In addition to the traffic manipulation, I also use the HAProxy server for contacting Let’s Encrypt to renew my TLS certificates, and for terminating TLS traffic. The latter has two reasons: a) I’m frankly too lazy to automate installing updated certificates on the web server, and b) I’m running the entire solution on so limited hardware that I’m a little bit worried about putting too much of a strain on it should there ever be a bit more traffic on the machine.

The web server is an Nginx running this very WordPress instance.

Let’s Encrypt configuration

I took the best parts from two different solutions to automate the relatively frequent certificate renewals that Let’s Encrypt enforces. I began by installing the HAProxy ACME Domain Validation Lua Plugin into HAProxy, which ensures that there’s a valid listener to show that I own my domain when I trigger the letsencrypt client program. The beauty of running this through HAProxy is that the process requires no downtime.

For the configuration of the letsencrypt client, I basically stole the scripts from Martijn Braam’s blog BrixIT, just adapting them to the fact that there was a listener provided through the Lua script. The benefit from doing it this way is that the BrixIT method is considerably more flexible than the Lua script when one expects HAProxy to use more than one certificate.

Example config:

/etc/haproxy/haproxy.conf

The last line also shows how to redirect regular http traffic to a https listener.

/opt/letsencrypt-haproxy:

TLS termination configuration

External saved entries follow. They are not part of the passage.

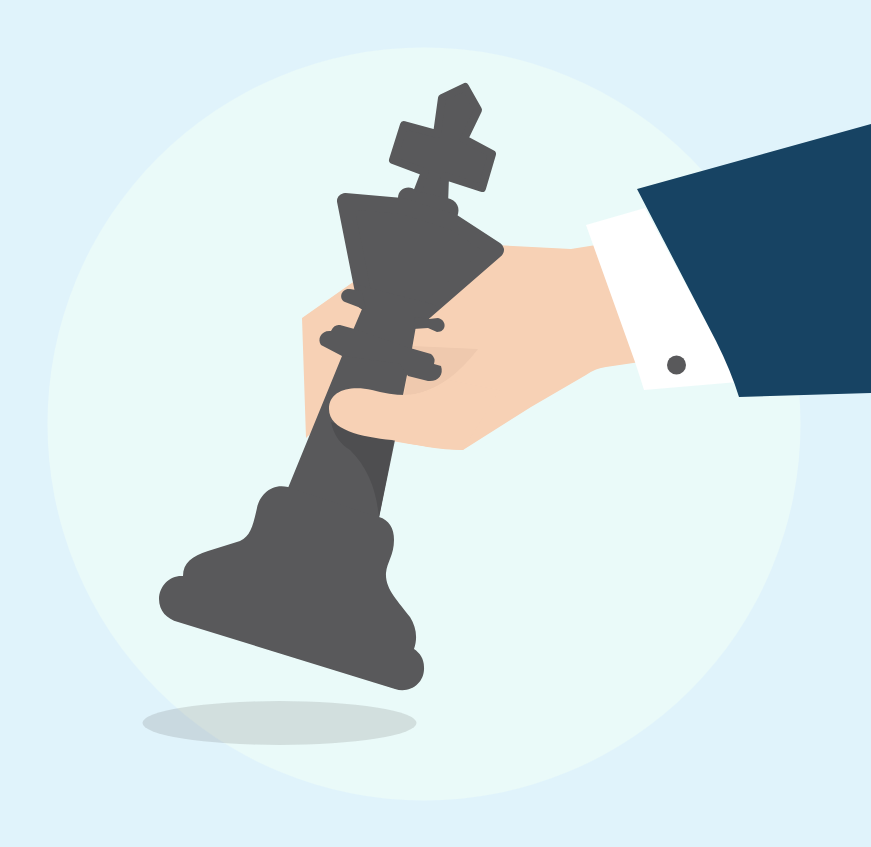
<!DOCTYPE html>
<html lang="en">
<head>
<meta charset="utf-8">
<title>Hand moving a chess king</title>
<style>
:root {
  --sky: #e0f3fb;
  --disc: #eafaf9;
  --skin: #f7d1b5;
  --skin-shade: #efc9ae;
  --piece: #59595b;
  --piece-shade: #4e4e50;
  --sleeve: #174363;
  --cuff: #ffffff;
}
html, body { margin: 0; overflow: hidden; background: var(--sky); }
svg { display: block; width: 871px; height: 847px; }
.sky { fill: var(--sky); }
.disc { fill: var(--disc); }
.ground-shadow { fill: #59595b; opacity: .17; }
.skin { fill: var(--skin); }
.skin-shade { fill: var(--skin-shade); }
.piece { fill: var(--piece); }
.piece-shade { fill: var(--piece-shade); }
.sleeve { fill: var(--sleeve); }
.cuff { fill: var(--cuff); }
.rounded { stroke: var(--piece); stroke-linejoin: round; stroke-linecap: round; }
</style>
</head>
<body>
<svg viewBox="0 0 871 847" role="img" aria-label="A hand in a suit sleeve lifting a chess king">
  <rect class="sky" width="871" height="847"/>
  <circle class="disc" cx="424" cy="424" r="376.5"/>
  <ellipse class="ground-shadow" cx="279.500" cy="723" rx="137" ry="22"/>

  <g id="hand-back">
    <path class="skin" d="M302 318L356 280L420 300L495 245L571 249L596 245L640 362L606 367Q596 368 586 375L531 407L463 450Q430 448 392 441L345 400L306 438Z"/>
    <path class="skin-shade" d="M412 346L478 349C460 372 438 392 404 396Z"/>
  </g>

  <g id="chess-king" class="piece">
    <g id="cross">
      <path class="rounded" stroke-width="8" d="M442 98L465 87L478 110L464 139L492 154L482 188L445 176L444 205L415 198L425 172L393 160L404 125L437 134Z"/>
    </g>
    <path id="crown-knob" d="M398 198C398 188 410 184 416 191L447 198C457 200 461 208 457 217L440 226L400 210Z"/>
    <path id="crown" class="rounded" stroke-width="16" d="M345 201L402 206L453 222L496 250L420 316L365 302Z"/>
    <path id="shaft" d="M358 285L436 305L416 326L410 360L403 395L395 440L379 518L288 488L342 356L362 309Z"/>
    <g id="collar">
      <path d="M362 291L350 289C341 288 338 299 345 302L366 310Z"/>
      <path d="M415 317L429 319L438 318C447 320 447 332 437 332L428 328L413 329Z"/>
      <path d="M358 330L340 325Q334 324 331 331C321 330 317 339 321 345L342 356L400 364L408 376L428 381C438 382 444 375 441 366L434 364Q436 358 431 354L410 348Z"/>
    </g>
    <path id="base" d="M288 487C272 483 260 494 257 508C253 525 251 536 240 541L208 551C192 556 183 563 183 576C170 575 159 586 159 599C159 611 167 619 178 622L395 689C410 694 425 683 424 667C424 659 420 653 414 649C418 637 416 627 410 617C398 601 385 589 386 573C387 562 394 555 394 540C394 528 389 520 379 517Z"/>
    <path class="piece-shade" d="M331 422L394 441L379 517C376 489 368 468 350 450Q335 441 331 422Z"/>
  </g>

  <path id="thumb" class="skin" d="M463 450C440 450 415 445 392 440C361 437 329 430 329 409C329 391 349 385 372 390Q390 395 405 395Q430 394 450 380L500 390Z"/>

  <g id="arm">
    <path class="cuff" d="M586 225L645 208L738 382L644 390Q640 377 635 362Z"/>
    <circle id="cuff-button" class="piece" cx="676.500" cy="365" r="9.500"/>
    <path class="sleeve" d="M637 189L871 124V393L739 397Q731 371 716 341Z"/>
  </g>
</svg>
</body>
</html>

The problem with terminating TLS traffic before the web server, is that any good web application should be able to recognize that the client is coming from an insecure connection. Luckily, we can use HAProxy to tell WordPress that the connection was good up until the load balancer and to trust it the rest of the way. Be aware that this is an extremely bad idea if there is any way to reach the web server other than via your HAProxy:

/usr/share/wordpress/wp-config.php:

/etc/haproxy/haproxy.cfg:

As a final touch, I copied the brute force sandboxing scheme straight from this blog post by Baptiste Assmann over at haproxy.com.

 

Securing an Internet accessible server – Part 2

In part 1 we made it significantly harder to gain access to our server once it is opened up to the Internet – but we’re not quite ready for that yet. In this post we’re exploring a firewall in Ubuntu, ufw, which stands for “uncomplicated firewall”, and we’ll set up some additional hardening using Fail2Ban to protect ourselves from some common repeated attacks.

Continue reading “Securing an Internet accessible server – Part 2”

Securing an Internet accessible server – Part 1

This article is part of a series. Part 2.

Let’s look at a simple scenario, and see how common tools in the Linux and BSD world can help us:

We want to be able to remote control a server from wherever in the world, but we really don’t want others to be able to log on to it.

In the real world, this is common enough. Understandably, though, anyone who even has a slight understanding of the risks involved will be somewhat nervous about creating a potential hole in the barricades protecting their network. With a little knowledge, we can achieve the relevant access while minimizing the risks.

In this first part, we’re configuring the Secure Shell for asymmetric key logon rather than the generally speaking less secure username/password combination we’re used to.

Continue reading “Securing an Internet accessible server – Part 1”